School of Medicine
School of Dentistry

The ability to carry out an examination of the oral cavity and oropharynx is key to many dental specialties, including oral medicine, and is useful to other medical specialtists from family practitioners to gastroentologists. Whole chapters and even whole textbooks are written on the topic, and many different systems exist. Whatever system is used by a clinician, it must be systematic to ensure that no aspect of the examination is missed. It is also worth remembering how the oral examination fits in the overall diagnostic process:

History → Examination → Special investigations → Diagnosis → Treatment

The most fundamental concept in physical examination is the ability to distinguish normal anatomy from pathology, and to do this clinicians must have a sound understanding of what normal is.

Generally speaking, there are 2 types of examination: a screening examination in the absence of any specific complaint, as may occur during a dental check up; and an examination of a patient who has a specific complaint. The focus in the latter is mainly on the problem at hand, although a quick screening examination should also take place.

Physicial examination in medicine traditionally follows the sequence:

Inspection (looking) → Auscultation (listening with a stethoscope) → Palpation (feeling) → Percussion (tapping)

In the mouth, auscultation is rarely possible, although extra-orally it may sometimes be involved, e.g. listening to joint noises with the stethoscope over the TMJ. In oral examination, percussion generally applies only to teeth.

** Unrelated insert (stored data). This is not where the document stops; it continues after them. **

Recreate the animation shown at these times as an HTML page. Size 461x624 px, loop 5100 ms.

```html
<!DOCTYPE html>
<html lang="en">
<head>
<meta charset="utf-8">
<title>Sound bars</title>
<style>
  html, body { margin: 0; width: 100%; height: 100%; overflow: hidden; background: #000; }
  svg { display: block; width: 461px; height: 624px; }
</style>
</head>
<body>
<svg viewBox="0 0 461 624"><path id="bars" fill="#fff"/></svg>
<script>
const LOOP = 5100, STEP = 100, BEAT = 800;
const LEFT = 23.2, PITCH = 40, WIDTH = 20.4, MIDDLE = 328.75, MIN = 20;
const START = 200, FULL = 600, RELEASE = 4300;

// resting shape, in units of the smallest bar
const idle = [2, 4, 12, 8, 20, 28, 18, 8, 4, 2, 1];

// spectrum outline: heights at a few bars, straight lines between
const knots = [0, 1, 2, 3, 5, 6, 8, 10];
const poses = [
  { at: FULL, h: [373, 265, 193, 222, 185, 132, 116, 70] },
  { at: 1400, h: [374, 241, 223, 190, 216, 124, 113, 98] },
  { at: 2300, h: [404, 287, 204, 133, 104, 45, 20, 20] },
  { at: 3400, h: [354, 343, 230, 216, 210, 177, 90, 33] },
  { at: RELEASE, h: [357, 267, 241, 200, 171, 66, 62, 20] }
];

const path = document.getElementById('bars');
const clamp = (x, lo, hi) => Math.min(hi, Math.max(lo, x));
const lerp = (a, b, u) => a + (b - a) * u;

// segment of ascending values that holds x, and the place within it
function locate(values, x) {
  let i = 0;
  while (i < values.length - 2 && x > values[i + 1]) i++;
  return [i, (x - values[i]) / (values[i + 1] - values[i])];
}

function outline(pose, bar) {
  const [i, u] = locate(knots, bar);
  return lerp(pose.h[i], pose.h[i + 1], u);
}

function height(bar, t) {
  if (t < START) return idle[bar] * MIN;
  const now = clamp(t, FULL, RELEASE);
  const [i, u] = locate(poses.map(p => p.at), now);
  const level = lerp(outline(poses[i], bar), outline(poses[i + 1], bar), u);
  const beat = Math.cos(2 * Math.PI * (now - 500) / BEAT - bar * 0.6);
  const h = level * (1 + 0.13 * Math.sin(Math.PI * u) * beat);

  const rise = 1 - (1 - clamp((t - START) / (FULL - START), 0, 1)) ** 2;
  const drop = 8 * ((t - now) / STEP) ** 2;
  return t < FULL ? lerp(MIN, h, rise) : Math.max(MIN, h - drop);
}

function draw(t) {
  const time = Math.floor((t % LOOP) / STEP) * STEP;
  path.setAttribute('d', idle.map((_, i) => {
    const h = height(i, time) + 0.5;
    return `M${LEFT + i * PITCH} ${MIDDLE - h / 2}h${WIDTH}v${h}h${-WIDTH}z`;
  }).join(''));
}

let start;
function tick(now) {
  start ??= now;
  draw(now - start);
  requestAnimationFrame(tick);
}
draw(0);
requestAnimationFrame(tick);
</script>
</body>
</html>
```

A common problem when looking into a dental mirror is that it becomes fogged with condensation every time the patient takes a breath. This can be most easily avoided by first gently pressing the face of the mirror against the buccal sulcus. The film of saliva that is imparted to the mirror face prevents any fogging. This of course requires that the patient has a normal coating of saliva on their mucous membranes. An alternative is to smear the face of the mirror with a very thin film of washing up detergent.

References and further reading[edit]

  1. Wood, NK; Goaz, PW (1997). Differential diagnosis of oral and maxillofacial lesions (5th ed.). St. Louis [u.a.]: Mosby. ISBN 978-0815194323. -- A little dated now, but a truly excellent textbook. See Part 1 "GENERAL PRINCIPLES OF DIFFERENTIAL DIAGNOSIS"
  2. Lua error in Module:Citation/CS1 at line 3556: bad argument #1 to 'pairs' (table expected, got nil).-- See Chapters 3, 4 and 5